Twitter has announced plans to route all links through a scanner in a bid to boost security and weed out malicious activity.
The move follows a partnership announced in November between URL shortening service Bit.ly and security companies VeriSign, Websense and Sophos.
“By routing all links submitted to Twitter through this new service, we can detect, intercept and prevent the spread of bad links across all of Twitter,” blogged Del Harvey, director of Twitter’s Trust and Safety team. “Even if a bad link is already sent out in an e-mail notification and somebody clicks on it, we’ll be able to keep that user safe.”
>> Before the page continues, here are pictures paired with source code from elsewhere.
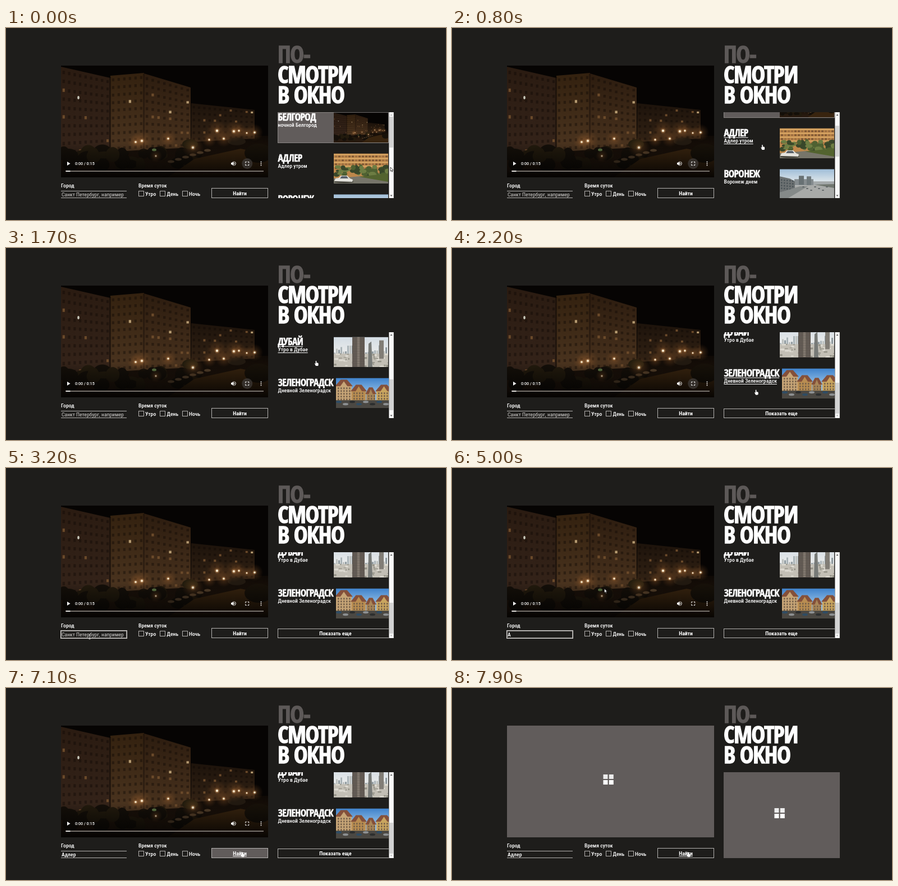
An HTML page with a canvas that plays this animation: 784x342 px, repeating every 8000 ms.

```html
<!DOCTYPE html>
<html lang="ru">
<head>
<meta charset="utf-8">
<title>Посмотри в окно</title>
<style>
html, body { margin: 0; width: 100%; height: 100%; overflow: hidden; background: #1e1d1b; }
canvas { display: block; width: 784px; height: 342px; }
</style>
</head>
<body>
<canvas id="stage"></canvas>
<script>
const W = 784, H = 342, LOOP = 8000, STEP = 100;
const BG = '#1e1d1b', GREY = '#615c5b', WHITE = '#fff', LINE = '#b4b2b0';
const canvas = document.getElementById('stage');
const ctx = canvas.getContext('2d');
const dpr = window.devicePixelRatio || 1;
canvas.width = W * dpr;
canvas.height = H * dpr;

// ---- type ----
const TIGHT = -.035, HEFT = .03; // tracking and extra weight of display type, in em
const face = (weight, stretch, family) => size => `${weight} ${stretch} ${size}px ${family}, sans-serif`;

function measure(font, sample) {
  ctx.font = font;
  return ctx.measureText(sample).width;
}

function narrowest(weight, families, sample) {
  return families
    .map(name => face(weight, 'extra-condensed', `"${name}"`))
    .sort((a, b) => measure(a(100), sample) - measure(b(100), sample))[0];
}

const sizeFor = (f, sample, width, max, tight = 0) =>
  Math.min(max, width / (measure(f(100), sample) / 100 + tight * sample.length));

const displayFace = narrowest(700, ['Noto Sans', 'Open Sans', 'Open Sans Condensed', 'Roboto Condensed'], 'СМОТРИ');
function display(sample, width, max) {
  const size = sizeFor(displayFace, sample, width, max, TIGHT);
  return { font: displayFace(size), tight: TIGHT * size, heft: HEFT * size };
}

const body = '"Roboto Condensed", Roboto';
const bodySize = sizeFor(face(400, 'condensed', body), 'Санкт Петербург, например', 111, 9.9);
const styles = {
  title: display('СМОТРИ', 132, 45),
  name: display('ЗЕЛЕНОГРАДСК', 103.5, 17.5),
  text: { font: face(400, 'condensed', body)(bodySize) },
  label: { font: face(500, 'condensed', body)(bodySize) },
  bold: { font: face(700, 'condensed', body)(bodySize) },
  time: { font: face(500, 'normal', 'Roboto')(7.2) }
};

function text(s, x, y, style, color = WHITE, { align = 'left', line = 0 } = {}) {
  const { font, tight = 0, heft = 0 } = styles[style];
  ctx.font = font;
  ctx.letterSpacing = `${tight}px`;
  ctx.textAlign = align;
  ctx.fillStyle = ctx.strokeStyle = color;
  ctx.fillText(s, x, y);
  if (heft) {
    ctx.lineWidth = heft;
    ctx.strokeText(s, x, y);
  }
  if (line) {
    const w = ctx.measureText(s).width;
    ctx.fillRect(align === 'center' ? x - w / 2 : x, y + line, w, 1);
  }
}

// ---- shapes ----
function rect(color, x, y, w, h) {
  ctx.fillStyle = color;
  ctx.fillRect(x, y, w, h);
}

function frame(color, x, y, w, h) {
  ctx.strokeStyle = color;
  ctx.lineWidth = 1;
  ctx.strokeRect(x + .5, y + .5, w - 1, h - 1);
}

function poly(color, ...p) {
  ctx.fillStyle = color;
  ctx.beginPath();
  for (let i = 0; i < p.length; i += 2) ctx.lineTo(p[i], p[i + 1]);
  ctx.closePath();
  ctx.fill();
}

function oval(color, x, y, rx, ry = rx) {
  ctx.fillStyle = color;
  ctx.beginPath();
  ctx.ellipse(x, y, rx, ry, 0, 0, 7);
  ctx.fill();
}

function fade(y0, y1, from, to) {
  const g = ctx.createLinearGradient(0, y0, 0, y1);
  g.addColorStop(0, from);
  g.addColorStop(1, to);
  return g;
}

function glow(x, y, r, color) {
  const g = ctx.createRadialGradient(x, y, 0, x, y, r);
  g.addColorStop(0, color);
  g.addColorStop(1, 'rgba(150,90,40,0)');
  rect(g, x - r, y - r, r * 2, r * 2);
}

// Draws a picture of its own size inside a clipped box.
function picture(draw, pw, ph, x, y, w, h) {
  ctx.save();
  ctx.beginPath();
  ctx.rect(x, y, w, h);
  ctx.clip();
  ctx.translate(x, y);
  ctx.scale(w / pw, h / ph);
  draw();
  ctx.restore();
}

function random(seed) {
  return () => (seed = (seed * 16807) % 2147483647) / 2147483647;
}

// ---- pictures ----
const mix = (a, b, k) => a + (b - a) * k;

function facade(x0, x1, top0, top1, bot0, bot1, dark, light, cols, rows, rnd) {
  poly(fade(Math.min(top0, top1), bot0, dark, light), x0, top0, x1, top1, x1, bot1, x0, bot0);
  const cw = (x1 - x0) / cols;
  for (let c = 0; c < cols; c++) {
    const k = (c + .5) / cols, top = mix(top0, top1, k), ch = (mix(bot0, bot1, k) - top) / rows;
    for (let r = 0; r < rows; r++) {
      const v = rnd();
      const tone = v > .985 ? '#b59a70' : v > .95 ? '#6b4a2a' : 'rgba(12,7,4,.38)';
      rect(tone, x0 + (c + .28) * cw, top + (r + .38) * ch, cw * .42, ch * .38);
    }
  }
}

function night() {
  const rnd = random(41);
  rect('#060403', 0, 0, 369, 199);
  rect(fade(125, 185, '#0e0905', '#27190e'), 0, 125, 369, 74);
  facade(0, 88, 2, 22, 162, 152, '#2a1b11', '#35241a', 9, 10, rnd);
  facade(88, 148, 18, 13, 154, 150, '#33210f', '#4c3520', 6, 10, rnd);
  facade(148, 231, 14, 39, 150, 146, '#2c1c0f', '#4a331e', 8, 10, rnd);
  facade(232, 345, 67, 79, 136, 130, '#1d130b', '#322214', 12, 6, rnd);
  rect('rgba(15,9,5,.5)', 86, 20, 3, 132);
  rect('rgba(15,9,5,.4)', 146, 14, 3, 136);
  for (let i = 0; i < 34; i++) {
    const x = rnd() * 240;
    oval(i % 3 ? '#140f09' : '#221a0d', x, 152 + rnd() * 26, 8 + rnd() * 12, 6 + rnd() * 9);
  }
  poly('#38240f', 238, 166, 320, 148, 369, 158, 369, 199, 190, 199);
  oval('#171109', 352, 156, 25, 17);
  oval('#211b0d', 230, 140, 14, 9);
  oval('#211910', 313, 135, 16, 7);
  for (let i = 0; i < 6; i++) oval('#54402b', 196 + i * 13, 171 - i * 4, 6, 2.4);
  const lamps = [[278, 116, 1], [308, 117, 1], [290, 130, .8], [264, 132, .7], [144, 134, 1],
    [133, 136, .8], [191, 130, .8], [235, 146, 1], [317, 116, .7], [331, 120, .6], [345, 119, .8], [169, 161, .6]];
  for (const [x, y, s] of lamps) {
    glow(x, y, 19 * s, 'rgba(190,120,60,.33)');
    glow(x, y, 5.5 * s, 'rgba(255,222,170,.95)');
    oval('#fff1d8', x, y, 2 * s);
  }
  oval('#c9cabb', 31, 57, 1.8, 3);
  oval('#5d7545', 166, 150, 4, 2.5);
}

function morning() {
  const rnd = random(7);
  rect('#bd874b', 0, 0, 97, 54);
  for (let y = 1; y < 28; y += 7) {
    rect('#d6a463', 0, y, 97, 2.5);
    for (let x = 2; x < 96; x += 6) rect(rnd() > .5 ? '#7d5634' : '#9b6d40', x, y + 3, 4, 3);
  }
  for (let i = 0; i < 60; i++) {
    oval(['#4f6132', '#6d7d43', '#39472a'][i % 3], rnd() * 97, 24 + rnd() * 18, 3 + rnd() * 4, 2 + rnd() * 3);
  }
  poly('#77756a', 0, 45, 48, 41, 97, 50, 97, 54, 0, 54);
  poly('#53632f', 45, 42, 97, 36, 97, 51);
  oval('#3b3a32', 18, 51, 17, 2);
  poly('#e4e2dc', 1, 50, 3, 45, 9, 44, 13, 40, 24, 40, 29, 45, 34, 47, 33, 51);
  poly('#59616a', 11, 45, 14, 41, 23, 41, 26, 45);
}

function day() {
  rect(fade(0, 26, '#9fbdd8', '#e6ebec'), 0, 0, 97, 54);
  rect('#858c8f', 26, 18, 34, 11);
  rect('#a4a9aa', 60, 22, 37, 8);
  rect('#687174', 34, 12, 9, 16);
  rect('#70797c', 48, 13, 8, 16);
  poly('#a8aaa8', 0, 30, 97, 28, 97, 54, 0, 54);
  poly('#6c7172', 0, 13, 18, 17, 27, 22, 27, 35, 0, 42);
  for (let y = 18; y < 38; y += 5) for (let x = 2; x < 25; x += 5) rect('#4a5357', x, y + x * .1, 2.5, 2.5);
  poly('#858a89', 0, 42, 36, 31, 50, 31, 12, 54, 0, 54);
  poly('#70766f', 62, 28, 97, 27, 97, 34);
  for (let i = 0; i < 7; i++) oval('#5a6062', 42 + i * 7, 32 + (i % 3) * 3, 2, 1);
}

function towers() {
  const rnd = random(19);
  rect(fade(0, 34, '#d3dce4', '#eeeeec'), 0, 0, 97, 54);
  for (let i = 0; i < 24; i++) {
    const h = 3 + rnd() * 14;
    rect(['#aab4b8', '#bcc0be', '#8f9a9f'][i % 3], i * 4, 31 - h, 3, h + 6);
  }
  rect('#c3bfb5', 0, 30, 97, 24);
  for (let i = 0; i < 60; i++) rect(i % 2 ? '#dedbd2' : '#939186', rnd() * 97, 29 + rnd() * 24, 2 + rnd() * 5, 1 + rnd() * 2.5);
  const tower = (x, w) => {
    rect('#655d56', x, 0, w, 54);
    rect('#8a8076', x + w * .4, 0, w * .2, 54);
    for (let y = 2; y < 54; y += 3) rect('#57504b', x, y, w, .8);
  };
  tower(33, 22);
  poly('#777a77', 62, 12, 67, 8, 69, 54, 61, 54);
  rect('#817d76', 81, 6, 8, 33);
}

function houses() {
  rect(fade(0, 28, '#3f82cb', '#93bfe6'), 0, 0, 97, 54);
  const house = (x, w, top, wall) => {
    rect(wall, x, top + 10, w, 45 - top - 10);
    poly('#84503a', x - 2, top + 12, x + w * .3, top, x + w * .7, top, x + w + 2, top + 12);
    poly(wall, x + w * .25, top + 13, x + w / 2, top + 3, x + w * .75, top + 13);
    for (let y = top + 14; y < 40; y += 5) for (let c = x + 3; c < x + w - 2; c += 5) rect('#76614a', c, y, 2.5, 3);
  };
  house(54, 16, 17, '#a98658');
  house(72, 27, 12, '#c9a55f');
  house(0, 28, 3, '#c7a577');
  house(28, 25, 12, '#b98d51');
  rect('#4b4843', 0, 40, 97, 14);
  for (let i = 0; i < 8; i++) oval(['#2f4c64', '#8d9092', '#2c2e2f'][i % 3], 5 + i * 12, 43 + (i % 2) * 4, 5, 2.2);
}

// ---- page ----
const LIST = { x: 484, y: 150, w: 198, h: 153, pitch: 72.9, full: 380.6 };
const MAX_SCROLL = LIST.full - LIST.h;
const items = [
  ['БЕЛГОРОД', 'ночной Белгород', night, 369, 199],
  ['АДЛЕР', 'Адлер утром', morning, 97, 54],
  ['ВОРОНЕЖ', 'Воронеж днем', day, 97, 54],
  ['ДУБАЙ', 'Утро в Дубае', towers, 97, 54],
  ['ЗЕЛЕНОГРАДСК', 'Дневной Зеленоградск', houses, 97, 54]
];

const FOCUS = 3100, PRESS = 7100, LOAD = 7200;
const scrollKeys = [[300, 0], [1000, 62.9], [1700, 210.6], [1900, MAX_SCROLL]];
const mouseKeys = [[0, 685, 248], [600, 560, 212], [1000, 546, 204], [1700, 552.5, 201], [2100, 557, 240],
  [2600, 480, 303], [3100, 149, 300], [3600, 149, 300], [4300, 271.5, 215], [6000, 271.5, 215],
  [6800, 419, 293], [6900, 420.5, 292]];
const typed = [[4300, 'А'], [5200, 'Ад'], [5400, 'Адл'], [5600, 'Адле'], [5800, 'Адлер']];

function at(keys, t) {
  const i = keys.findIndex(k => k[0] > t);
  if (i < 0) return keys[keys.length - 1].slice(1);
  if (i === 0) return keys[0].slice(1);
  const a = keys[i - 1], b = keys[i], k = (t - a[0]) / (b[0] - a[0]);
  return a.slice(1).map((v, n) => mix(v, b[n + 1], k));
}

const inside = ([px, py], x, y, w, h) => px >= x && px < x + w && py >= y && py < y + h;

function title() {
  text('ПО-', 484, 61.5, 'title', '#5d5958');
  text('СМОТРИ', 484, 97.5, 'title');
  text('В ОКНО', 484, 133.5, 'title');
}

function video(t) {
  picture(night, 369, 199, 98, 67, 369, 199);
  rect(fade(205, 266, 'rgba(0,0,0,0)', 'rgba(0,0,0,.85)'), 98, 205, 369, 61);
  poly(WHITE, 109, 238, 114.5, 241.5, 109, 245);
  text('0:00 / 0:15', 123, 244, 'time');
  if (t < FOCUS) oval('rgba(62,58,55,.75)', 429.7, 241.5, 9.5);

  poly(WHITE, 401, 239.8, 403, 239.8, 405.5, 237.3, 405.5, 245.7, 403, 243.2, 401, 243.2);
  ctx.strokeStyle = WHITE;
  ctx.lineWidth = 1;
  for (const r of [1.6, 3.7]) {
    ctx.beginPath();
    ctx.arc(405.5, 241.5, r, -1.2, 1.2);
    ctx.stroke();
  }
  for (const sx of [-1, 1]) for (const sy of [-1, 1]) {
    ctx.beginPath();
    ctx.moveTo(429.7 + sx * 3, 241.5 + sy);
    ctx.lineTo(429.7 + sx * 3, 241.5 + sy * 3);
    ctx.lineTo(429.7 + sx, 241.5 + sy * 3);
    ctx.stroke();
  }
  for (const dy of [-3, 0, 3]) oval(WHITE, 454.5, 241.5 + dy, .9);
  rect('#76716c', 106.5, 254, 352.5, 2);
  rect('#e6e3e0', 106.5, 254, 8, 2);
}

function list(scroll, mouse) {
  ctx.save();
  ctx.beginPath();
  ctx.rect(LIST.x, LIST.y, LIST.w, LIST.h);
  ctx.clip();
  items.forEach(([name, note, draw, pw, ph], i) => {
    const y = LIST.y + i * LIST.pitch - scroll;
    const hover = inside(mouse, LIST.x, y, LIST.w, 54);
    if (i === 0) {
      rect(GREY, LIST.x, y, LIST.w, 55);
      frame('#8b8785', LIST.x, y, LIST.w, 55);
    }
    picture(draw, pw, ph, i === 4 ? 588 : 584, y + .5, 97, 53.5);
    text(name, 484.5, y + 14.7, 'name', WHITE, { line: hover && 2 });
    text(note, 484.5, y + 26, 'label', WHITE, { line: hover && 2 });
  });
  const by = Math.floor(LIST.y + LIST.full - 17 - scroll + .1);
  frame(LINE, LIST.x, by, LIST.w + 1, 17);
  text('Показать еще', 587, by + 12, 'bold', WHITE, { align: 'center' });
  ctx.restore();

  rect('#f9f9f9', 682.4, 150, 8.4, 153);
  rect('#d3d3d3', 683, 158 + scroll / MAX_SCROLL * 82, 7, 55);
  poly(scroll > 0 ? '#505050' : '#b5b5b5', 684.5, 156, 686.5, 153.5, 688.5, 156);
  poly(scroll < MAX_SCROLL ? '#505050' : '#b5b5b5', 684.5, 297.5, 686.5, 300, 688.5, 297.5);
}

function form(t, mouse) {
  text('Город', 98, 284, 'label');
  text('Время суток', 236, 284, 'label');
  rect(LINE, 98, 290, 117, 1);
  rect(LINE, 98, 302, 117, 1);
  if (t >= FOCUS && t < PRESS) {
    frame('#d0cecc', 97, 289, 119, 15);
    frame('#8f8c89', 98, 290, 117, 13);
  }
  const value = typed.filter(k => k[0] <= t).pop();
  if (value) text(value[1], 99, 299.5, 'label');
  else text('Санкт Петербург, например', 99, 299.5, 'text', '#d0cecc');

  [['Утро', 236, 248], ['День', 274, 286.5], ['Ночь', 314, 326]].forEach(([s, bx, tx]) => {
    frame(LINE, bx, 290, 10, 10);
    text(s, tx, 298.5, 'label');
  });

  if (t >= PRESS && t < LOAD) rect(GREY, 366, 285, 101, 18);
  frame(LINE, 366, 285, 101, 18);
  text('Найти', 416.5, 297.5, 'bold', WHITE, { align: 'center', line: inside(mouse, 366, 285, 101, 18) && 1.5 });
}

function loader(t) {
  rect(GREY, 98, 67, 369, 199);
  rect(GREY, 484, 150, 207, 153);
  for (const [x, y] of [[269.5, 154], [574.5, 214]]) {
    rect('#ececec', x, y, 8, 8);
    rect(t >= 7900 ? '#ececec' : WHITE, x + 10.3, y, 8, 8);
    rect(WHITE, x, y + 10, 8, 8);
    rect(WHITE, x + 10.3, y + 10, 8, 8);
  }
}

function pointer([x, y], kind) {
  ctx.save();
  ctx.translate(x, y);
  ctx.lineWidth = .8;
  ctx.strokeStyle = '#222';
  if (kind === 'beam') {
    rect('#c9c7c5', -.4, -3, .8, 8);
    rect('#c9c7c5', -1.5, -3.5, 3, .8);
    rect('#c9c7c5', -1.5, 4.5, 3, .8);
  } else if (kind === 'hand') {
    ctx.beginPath();
    ctx.roundRect(-.8, 0, 1.6, 7, .8);
    ctx.roundRect(-1.1, 3.6, 5.2, 5.4, 1.5);
    ctx.fillStyle = WHITE;
    ctx.fill();
    poly(WHITE, -2.8, 4.8, -1.6, 4.6, -.4, 6, 2, 9, -.2, 9);
  } else {
    poly(WHITE, 0, 0, 0, 7.2, 1.7, 5.7, 2.8, 8.2, 3.9, 7.7, 2.8, 5.2, 5, 5.1);
    ctx.stroke();
  }
  ctx.restore();
}

function cursorKind(t, mouse, scroll) {
  if (inside(mouse, 98, 289, 117, 15)) return 'beam';
  if (inside(mouse, 366, 285, 101, 18)) return 'hand';
  if (!inside(mouse, LIST.x, LIST.y, LIST.w, LIST.h)) return 'arrow';
  const y = mouse[1] - LIST.y + scroll;
  return y % LIST.pitch < 54 || y > LIST.full - 17 ? 'hand' : 'arrow';
}

function draw(t) {
  const [scroll] = at(scrollKeys, t);
  const mouse = at(mouseKeys, t);
  ctx.setTransform(dpr, 0, 0, dpr, 0, 0);
  ctx.lineJoin = 'miter';
  ctx.miterLimit = 3;
  rect(BG, 0, 0, W, H);
  title();
  if (t < LOAD) {
    video(t);
    list(scroll, mouse);
  } else {
    loader(t);
  }
  form(t, mouse);
  pointer(mouse, cursorKind(t, mouse, scroll));
}

let shown = -1;
function tick() {
  const t = Math.floor(performance.now() % LOOP / STEP) * STEP;
  if (t !== shown) draw(shown = t);
  requestAnimationFrame(tick);
}
tick();
</script>
</body>
</html>
```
“Since these attacks occur primarily on Direct Messages and e-mail notifications about Direct Messages, this is where we have focused our initial efforts,” Harvey added. “For the most part, you will not notice this feature because it works behind the scenes but you may notice links shortened to twt.tl in Direct Messages and e-mail notifications.”
Twitter security has been in the spotlight in the past two years as the number of users – and attacks – soared. In a new report by Barracuda Networks (PDF), researchers analyzed 19 million accounts and found that the Twitter crime rate – the percentage of accounts suspended each month due to suspicious or malicious activity – rose from 1.2 percent in 2006 to 12 percent in October 2009.
Oftentimes the links lead to sites pushing rogue antivirus or other malware. Other times, they lead to phishing sites were the user is prompted to give up their Twitter account information, which can sell for as much as $1,000 in the cyber-underworld.
“What’s significant about the Twitter announcement is that they are announcing that there’s a security problem,” said Paul Judge, chief research officer and vice president at Barracuda Networks, told eWEEK.
Twitter currently uses a mix of algorithms, user reports and systems monitoring to determine if an account has been compromised. Judge, however, said the announcement sounds like Twitter is making a foray into the URL-shortening business, and the microblogging service should focus on leveraging user data effectively to take a more reputation-based approach to security.
For example, in the Barracuda report researchers found that just 27 percent of users have tweeted more than 10 times, and 34 percent have never tweeted since they opened their account. Twenty-six percent of users have at least 10 followers, and 40 percent are following at least 10 people. A drastic deviation from any of these statistics in a short period – such as a formerly dormant account suddenly sending out 40 messages in a day should send up a red flag, Judge said.
“There’s a handful of good people on Twitter that actually use the network, and then there are a lot of malicious accounts and inactive users, and there’s some very basic reputation approaches that can be used to sort out those two types of people,” he said.